By allowing ads to appear on this site, you support the local businesses who, in turn, support great journalism.
Big Dans hosting 50 bicyclists from Texas for dinner on Thursday
Placeholder Image
LATHROP – Lathrop will be playing host to the group of Texas students who are taking part in the 70-day cancer-awareness bicycle ride to Alaska during their stop-over in Manteca on Thursday.

The 50 college-age riders taking part in the Texas 4000 for Cancer will be at Big Dan’s Neighborhood Diner at 7 p.m. after having dinner in Manteca hosted by the Community Presbyterian Church. Lathrop’s newest restaurant is located at the corner of Towne Centre Drive and Manthey Road behind Target and just a block east of City Hall.

Restaurant owner Dan Mac Neilage said the bike riders will be there to “share their story, and that’s what they are going to be doing in Lathrop. I’ve come to know a few of them and what they’re doing is really an inspiring story. All of these kids have been touched by cancer in one way or another.”
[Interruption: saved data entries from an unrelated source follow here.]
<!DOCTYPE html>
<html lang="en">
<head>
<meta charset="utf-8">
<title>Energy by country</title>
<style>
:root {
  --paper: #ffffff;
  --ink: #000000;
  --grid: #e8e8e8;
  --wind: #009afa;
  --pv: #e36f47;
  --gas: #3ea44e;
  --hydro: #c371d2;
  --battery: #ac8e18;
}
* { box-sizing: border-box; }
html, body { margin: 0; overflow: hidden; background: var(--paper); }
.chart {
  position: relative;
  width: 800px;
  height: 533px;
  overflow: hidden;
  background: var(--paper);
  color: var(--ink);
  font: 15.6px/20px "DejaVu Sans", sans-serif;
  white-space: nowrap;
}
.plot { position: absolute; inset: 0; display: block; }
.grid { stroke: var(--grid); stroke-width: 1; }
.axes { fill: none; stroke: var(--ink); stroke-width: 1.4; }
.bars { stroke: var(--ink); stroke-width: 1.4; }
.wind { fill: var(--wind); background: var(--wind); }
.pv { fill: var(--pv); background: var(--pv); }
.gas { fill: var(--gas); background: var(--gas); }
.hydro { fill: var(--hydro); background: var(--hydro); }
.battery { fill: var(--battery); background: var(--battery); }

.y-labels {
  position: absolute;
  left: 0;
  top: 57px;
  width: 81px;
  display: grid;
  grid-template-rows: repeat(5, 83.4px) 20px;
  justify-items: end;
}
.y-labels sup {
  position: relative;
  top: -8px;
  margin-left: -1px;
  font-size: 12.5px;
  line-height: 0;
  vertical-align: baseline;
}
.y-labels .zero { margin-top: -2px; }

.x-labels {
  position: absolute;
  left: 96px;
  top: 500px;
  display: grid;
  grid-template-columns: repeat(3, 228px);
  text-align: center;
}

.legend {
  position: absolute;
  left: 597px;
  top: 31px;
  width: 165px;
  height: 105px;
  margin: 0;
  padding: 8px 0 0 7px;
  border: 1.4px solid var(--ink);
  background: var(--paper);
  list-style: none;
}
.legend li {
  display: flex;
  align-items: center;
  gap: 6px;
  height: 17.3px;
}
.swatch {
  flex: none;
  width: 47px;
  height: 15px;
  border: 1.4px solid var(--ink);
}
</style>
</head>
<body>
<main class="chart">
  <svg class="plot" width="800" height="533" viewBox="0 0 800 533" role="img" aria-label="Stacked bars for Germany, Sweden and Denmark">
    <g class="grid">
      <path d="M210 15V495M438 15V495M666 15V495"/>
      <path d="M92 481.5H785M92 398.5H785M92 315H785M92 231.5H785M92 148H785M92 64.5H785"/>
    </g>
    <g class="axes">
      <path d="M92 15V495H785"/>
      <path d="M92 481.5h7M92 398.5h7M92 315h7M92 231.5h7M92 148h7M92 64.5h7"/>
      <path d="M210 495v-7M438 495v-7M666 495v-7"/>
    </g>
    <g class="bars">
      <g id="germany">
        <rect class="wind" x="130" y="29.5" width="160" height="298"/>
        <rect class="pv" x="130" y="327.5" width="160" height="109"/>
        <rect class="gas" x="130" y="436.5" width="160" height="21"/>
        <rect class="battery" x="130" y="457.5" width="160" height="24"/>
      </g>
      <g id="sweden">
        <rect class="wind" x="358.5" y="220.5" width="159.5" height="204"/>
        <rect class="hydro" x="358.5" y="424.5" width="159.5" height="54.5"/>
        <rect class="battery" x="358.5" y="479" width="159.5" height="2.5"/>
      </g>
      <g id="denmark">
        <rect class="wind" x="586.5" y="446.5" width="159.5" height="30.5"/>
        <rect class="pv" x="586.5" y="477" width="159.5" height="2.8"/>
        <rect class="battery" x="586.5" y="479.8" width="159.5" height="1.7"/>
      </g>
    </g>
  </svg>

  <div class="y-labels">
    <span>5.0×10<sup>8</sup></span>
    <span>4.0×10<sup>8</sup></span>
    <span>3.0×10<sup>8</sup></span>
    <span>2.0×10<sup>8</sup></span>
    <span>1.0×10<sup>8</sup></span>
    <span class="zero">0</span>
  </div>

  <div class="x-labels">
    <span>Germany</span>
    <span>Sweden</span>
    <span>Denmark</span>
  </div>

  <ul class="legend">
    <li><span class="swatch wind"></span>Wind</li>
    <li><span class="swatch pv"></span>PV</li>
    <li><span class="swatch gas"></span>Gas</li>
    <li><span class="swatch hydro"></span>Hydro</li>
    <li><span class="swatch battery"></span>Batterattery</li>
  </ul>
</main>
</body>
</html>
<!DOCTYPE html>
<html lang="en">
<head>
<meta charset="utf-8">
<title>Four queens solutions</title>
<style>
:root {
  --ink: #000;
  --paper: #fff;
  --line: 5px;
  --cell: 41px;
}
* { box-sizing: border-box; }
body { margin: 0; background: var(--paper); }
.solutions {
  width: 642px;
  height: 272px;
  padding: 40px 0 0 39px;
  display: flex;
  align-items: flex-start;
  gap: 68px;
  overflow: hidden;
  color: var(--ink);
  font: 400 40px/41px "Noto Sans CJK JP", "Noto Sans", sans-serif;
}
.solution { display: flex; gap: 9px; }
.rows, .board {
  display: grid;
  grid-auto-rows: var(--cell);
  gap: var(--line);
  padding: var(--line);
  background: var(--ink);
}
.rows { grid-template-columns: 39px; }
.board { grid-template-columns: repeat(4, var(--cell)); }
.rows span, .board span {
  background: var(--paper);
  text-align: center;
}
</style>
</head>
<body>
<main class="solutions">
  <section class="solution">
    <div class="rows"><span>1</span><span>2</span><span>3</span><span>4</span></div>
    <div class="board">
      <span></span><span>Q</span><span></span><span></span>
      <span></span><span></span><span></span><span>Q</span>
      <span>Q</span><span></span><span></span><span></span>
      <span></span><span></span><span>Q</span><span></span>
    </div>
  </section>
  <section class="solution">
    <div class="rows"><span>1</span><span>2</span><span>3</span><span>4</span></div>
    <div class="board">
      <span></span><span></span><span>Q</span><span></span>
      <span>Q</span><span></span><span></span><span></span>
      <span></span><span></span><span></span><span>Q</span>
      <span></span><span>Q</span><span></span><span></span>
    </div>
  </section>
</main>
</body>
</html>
Mac Neilage, who is also on the city Planning Commission, said it was Manteca Relay for Life chairperson Holly Halleck who arranged for him to get in touch with the bike riders.

“She asked if I’d be interested in having a venue to do a program” for the Texas 4000 for Cancer, he said, and then gave him names and contacts in the group.
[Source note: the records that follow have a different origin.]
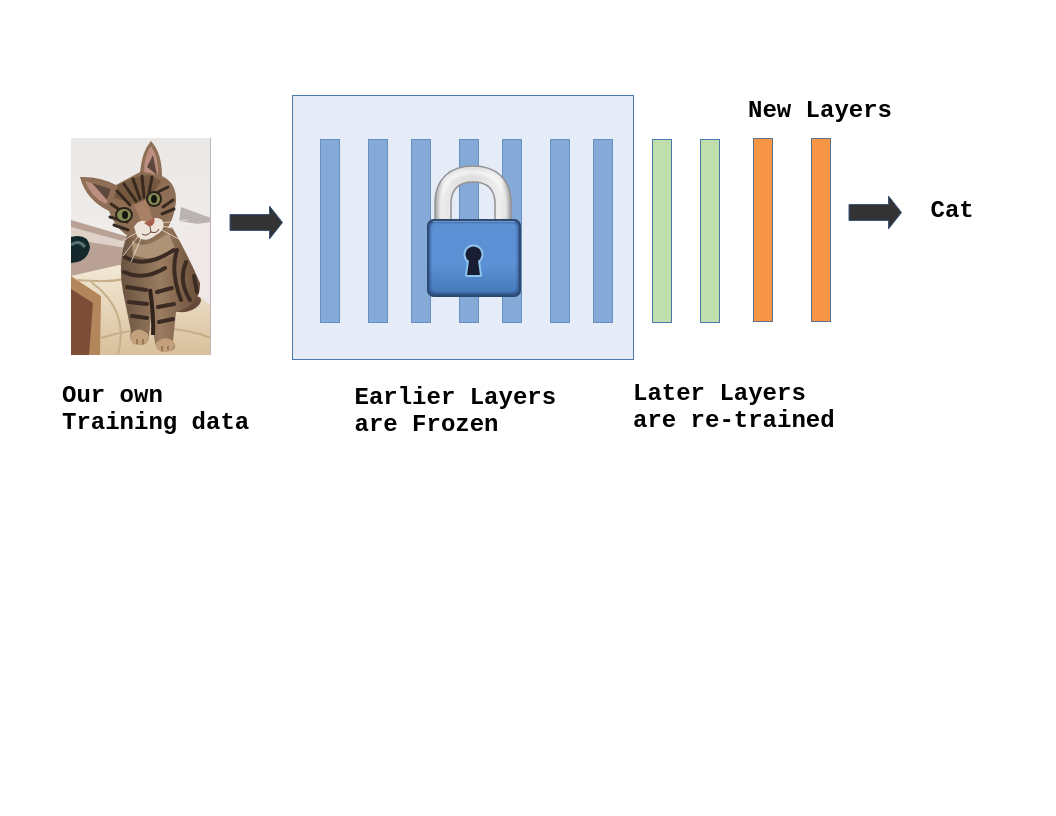
<!DOCTYPE html>
<html lang="en">
<head>
<meta charset="utf-8">
<title>Transfer learning with frozen layers</title>
<style>
:root {
  --paper: #ffffff;
  --ink: #000000;
  --outline: #4a78ac;
  --frozen-panel: #e5ebf7;
  --frozen: #85aad8;
  --retrained: #c0dfac;
  --new: #f99546;
  --arrow: #333333;
}
* { box-sizing: border-box; margin: 0; }
html, body { width: 1056px; height: 816px; overflow: hidden; background: var(--paper); }
.diagram { position: relative; width: 1056px; height: 816px; overflow: hidden; }
.diagram > * { position: absolute; }
.label {
  font: bold 24px/27px "Liberation Mono", monospace;
  color: var(--ink);
  white-space: nowrap;
}
.label-data { left: 62px; top: 382px; }
.label-frozen { left: 354.5px; top: 384px; }
.label-later { left: 633px; top: 380px; }
.label-new { left: 748px; top: 97px; }
.label-result { left: 930.5px; top: 197px; }
.training-photo { left: 71px; top: 138px; width: 140px; height: 217px; }
.frozen-panel {
  left: 292px; top: 95px; width: 342px; height: 265px;
  background: var(--frozen-panel);
  border: 1px solid var(--outline);
}
.layer { width: 20px; height: 184px; border: 1px solid var(--outline); }
.frozen-layers { left: 320px; top: 139px; display: grid; grid-template-columns: 48px 43px 48px 43px 48px 43px 20px; }
.frozen-layers .layer { background: var(--frozen); border-color: #6590c4; }
.retrained-layers { left: 652px; top: 139px; display: flex; gap: 28px; }
.retrained-layers .layer { background: var(--retrained); }
.new-layers { left: 753px; top: 138px; display: flex; gap: 38px; }
.new-layers .layer { background: var(--new); border-color: #5d738c; }
.padlock { left: 422px; top: 160px; }
.arrow { width: 54px; height: 36px; fill: var(--arrow); stroke: #38567c; }
.arrow-in { left: 229px; top: 205px; }
.arrow-out { left: 848px; top: 195px; }
</style>
</head>
<body>
<main class="diagram">
  <svg class="training-photo" viewBox="0 0 140 217" role="img" aria-label="Photo of a tabby cat sitting on a cream cushion, looking at the viewer">
    <defs>
      <linearGradient id="wall" x2="0" y2="1"><stop stop-color="#eae8e6"/><stop offset="1" stop-color="#f5f1ee"/></linearGradient>
      <linearGradient id="cushion" x2="0" y2="1"><stop stop-color="#f3e9d6"/><stop offset="1" stop-color="#d8c09b"/></linearGradient>
      <linearGradient id="fur" x2="1"><stop stop-color="#695340"/><stop offset=".5" stop-color="#9a7c60"/><stop offset="1" stop-color="#694d38"/></linearGradient>
      <filter id="soft"><feGaussianBlur stdDeviation="0.7"/></filter>
      <clipPath id="photo-edge"><rect width="140" height="217"/></clipPath>
    </defs>
    <g clip-path="url(#photo-edge)">
      <rect width="140" height="217" fill="url(#wall)"/>
      <g filter="url(#soft)">
        <path d="M0 82 L58 99 L54 140 H0Z" fill="#b9a295"/>
        <path d="M0 89 L55 104 V110 L0 101Z" fill="#ded2c8"/>
        <path d="M110 69 L140 80 V88 L108 83Z" fill="#bbb3b0"/>
        <path d="M112 88 L140 84 V166 H110Z" fill="#eee9e8"/>
        <path d="M0 99 Q17 95 19 109 Q17 124 0 125Z" fill="#14282b"/>
        <path d="M0 107 Q8 101 14 109" fill="none" stroke="#557273" stroke-width="3"/>
        <path d="M0 138 L48 127 L112 144 L140 168 V217 H0Z" fill="url(#cushion)"/>
        <path d="M0 138 L30 158 L29 217 H0Z" fill="#b4865c"/>
        <path d="M0 151 L22 165 L18 217 H0Z" fill="#7c4d37"/>
        <path d="M20 144 Q59 172 47 217 M30 200 Q92 181 140 200 M6 142 Q43 145 54 140" fill="none" stroke="#c5ae88" stroke-width="2"/>
        <path d="M106 160 Q137 154 128 167 Q119 177 101 173Z" fill="#66493a"/>
        <path d="M57 95 Q46 122 52 154 L60 193 Q57 205 67 207 Q78 208 78 198 L80 178 L84 205 Q87 217 99 213 Q107 211 102 203 L105 174 Q130 167 129 145 Q117 117 101 89Z" fill="url(#fur)"/>
        <path d="M61 102 Q72 114 98 95 L105 114 Q91 126 62 117Z" fill="#ae9376"/>
        <g fill="none" stroke="#3b2b22" stroke-width="4" stroke-linecap="round">
          <path d="M54 119 Q74 131 103 112 M53 134 Q73 143 94 130 M56 149 L75 152 M58 164 L76 166 M61 178 L76 180"/>
          <path d="M106 112 Q99 133 110 162 M115 124 Q107 143 119 162 M123 138 L126 154 M86 154 L101 150 M87 169 L103 166 M88 184 L102 181"/>
        </g>
        <path d="M79 151 Q83 178 82 197" fill="none" stroke="#31231c" stroke-width="4"/>
        <path d="M60 196 Q67 187 77 196 Q80 207 67 207 Q58 207 60 196 M85 205 Q94 196 103 204 Q105 213 94 214 Q84 214 85 205" fill="#c3a17c"/>
        <path d="M66 201 V206 M72 201 V206 M91 208 V213 M97 208 V212" stroke="#725138" fill="none"/>
        <path d="M38 73 Q15 62 9 39 Q28 38 45 47 L69 34 Q71 13 80 3 Q91 15 91 38 Q106 45 105 64 Q103 83 93 95 Q82 109 67 102 Q47 97 38 73Z" fill="#8e6f56"/>
        <path d="M14 43 L40 51 L35 66 Q20 59 14 43 M73 34 Q73 18 80 8 Q88 19 87 37Z" fill="#bd8f80"/>
        <path d="M21 45 L40 51 L36 62 M76 29 L82 17 L86 37Z" fill="#5e473c"/>
        <path d="M47 47 Q61 38 79 37 L90 43 L76 65 L64 66 L43 60Z" fill="#74583f"/>
        <path d="M46 53 L59 67 M53 46 L65 63 M62 41 L69 61 M71 38 L73 59 M81 39 L78 55 M40 66 L49 72 M43 87 L57 92 M39 79 L56 84 M102 62 L92 69 M103 71 L91 76 M97 49 L87 54" fill="none" stroke="#38291f" stroke-width="3" stroke-linecap="round"/>
        <path d="M63 67 L75 61 L82 82 L74 92Z" fill="#a78065"/>
        <path d="M63 89 Q69 79 77 85 Q84 77 91 82 Q96 91 85 97 Q74 106 66 98Z" fill="#eee3d8"/>
      </g>
      <ellipse cx="53" cy="77" rx="9" ry="8" fill="#2c241b"/>
      <ellipse cx="83" cy="61" rx="8" ry="8" fill="#2c241b"/>
      <ellipse cx="53" cy="77" rx="7" ry="6" fill="#858a55"/>
      <ellipse cx="83" cy="61" rx="6" ry="6" fill="#858a55"/>
      <ellipse cx="54" cy="77" rx="3" ry="4" fill="#15160f"/>
      <ellipse cx="83" cy="61" rx="3" ry="4" fill="#15160f"/>
      <path d="M73 85 L83 80 Q85 86 79 89Z" fill="#a75e4c"/>
      <path d="M79 89 L80 94 Q75 99 71 96 M80 94 Q86 96 88 91" fill="none" stroke="#654537"/>
      <path d="M68 93 L47 106 M69 96 L52 118 M71 98 L60 124 M90 85 L117 82 M91 88 L121 94 M89 91 L115 105" fill="none" stroke="#f6f0e9" stroke-width=".7"/>
    </g>
    <path d="M139.5 0 V217" stroke="#bcb3b6"/>
  </svg>
  <p class="label label-data">Our own<br>Training data</p>

  <svg class="arrow arrow-in" viewBox="0 0 54 36" aria-hidden="true"><path id="arrow-shape" d="M1 9.5 H40.5 V1 L53.5 17.5 L40.5 34 V25.5 H1Z"/></svg>

  <div class="frozen-panel"></div>
  <div class="frozen-layers">
    <div class="layer"></div><div class="layer"></div><div class="layer"></div><div class="layer"></div>
    <div class="layer"></div><div class="layer"></div><div class="layer"></div>
  </div>
  <svg class="padlock" width="104" height="142" viewBox="0 0 104 142" role="img" aria-label="Closed padlock">
    <defs>
      <linearGradient id="steel" x2="1"><stop stop-color="#aaa"/><stop offset=".12" stop-color="#e9e9e9"/><stop offset=".5" stop-color="#ddd"/><stop offset=".86" stop-color="#eee"/><stop offset="1" stop-color="#a5a5a5"/></linearGradient>
      <linearGradient id="lock-face" x2="0" y2="1"><stop stop-color="#5b91d4"/><stop offset=".6" stop-color="#5c91d5"/><stop offset="1" stop-color="#4378bb"/></linearGradient>
      <filter id="bevel"><feGaussianBlur stdDeviation="1.6"/></filter>
    </defs>
    <path d="M13 64 V43 C13 19 28 6 51 6 S89 19 89 43 V64 H73 V44 C73 29 65 22 51 22 S29 29 29 44 V64Z" fill="url(#steel)" stroke="#929292" stroke-width="1.5"/>
    <path d="M19 59 V43 C19 22 32 12 51 12 S83 22 83 43 V59" fill="none" stroke="#fff" stroke-width="4" opacity=".65" filter="url(#bevel)"/>
    <rect x="5" y="59" width="94" height="78" rx="7" fill="#2f4f80"/>
    <rect x="8" y="62" width="88" height="71" rx="5" fill="url(#lock-face)" filter="url(#bevel)"/>
    <rect x="6" y="60" width="92" height="76" rx="6" fill="none" stroke="#2d486e" stroke-width="1.5"/>
    <path d="M11 61.5 H93" stroke="#83aee2" opacity=".7"/>
    <path d="M47 101 A8 8 0 1 1 56 101 L58 115 H45Z" fill="#191d31" stroke="#8fc4ee" stroke-width="4" stroke-linejoin="round"/>
    <path d="M47 101 A8 8 0 1 1 56 101 L58 115 H45Z" fill="#191d31"/>
  </svg>
  <p class="label label-frozen">Earlier Layers<br>are Frozen</p>

  <div class="retrained-layers"><div class="layer"></div><div class="layer"></div></div>
  <p class="label label-later">Later Layers<br>are re-trained</p>

  <p class="label label-new">New Layers</p>
  <div class="new-layers"><div class="layer"></div><div class="layer"></div></div>

  <svg class="arrow arrow-out" viewBox="0 0 54 36" aria-hidden="true"><use href="#arrow-shape"/></svg>
  <p class="label label-result">Cat</p>
</main>
</body>
</html>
“I’ve been talking with them regularly,” Mac Neilage said. And the message that they shared with him, he said, is that what cancer patients go through in chemotherapy is “nothing compared to what we do” when they embark on their daily 60- to 90-mile rides on their way to Anchorage, Alaska.

“They remember (the cancer patients’) plight when they get on their bike,” Mac Neilage said.

The Planning commissioner has a special reason for hosting the Texas 4000 for Cancer crew: he is a cancer survivor himself plus he is the chairperson of the Lathrop Relay for Life.

“Just right here in this small community, I know many people that have fought cancer,” he said.

It’s also his way of honoring members of his family who have gone through the same battle: his father and mother, his sister-in-law who went through a radical double mastectomy “and what a brave woman that she was.”

When Mac Neilage was diagnosed with lymphoma, it could not have happened at a worse time. It happened just four months after he buried his wife, Teresa, who succumbed to ALS or Lou Gehrig’s disease. While at Stanford, doctors realized he had not just lymphoma but he also had leukemia and had to go through a partial bone marrow transplant. Things got worse when, as a result of his chemotherapy, he developed a heart problem and had to undergo an open-heart surgery.

“All that being said, that’s why when I see young people like these (in the Texas 4000 for Cancer), I think what an inspiration they are for thinking about someone other than their own,” Mac Neilage said.

The Texas 4000 for Cancer is the world’s longest annual charity bike ride, with the riders logging 4,687 miles from Austin, Texas, to their destination in Anchorage, Alaska, where they hope to end their arduous trek on Aug. 14, according to the group’s web site. The bike riders’ mission is to fight cancer by “sharing hope, knowledge and charity across North America.”

For more information about Thursday’s program at Big Dans Diner, call 594-6683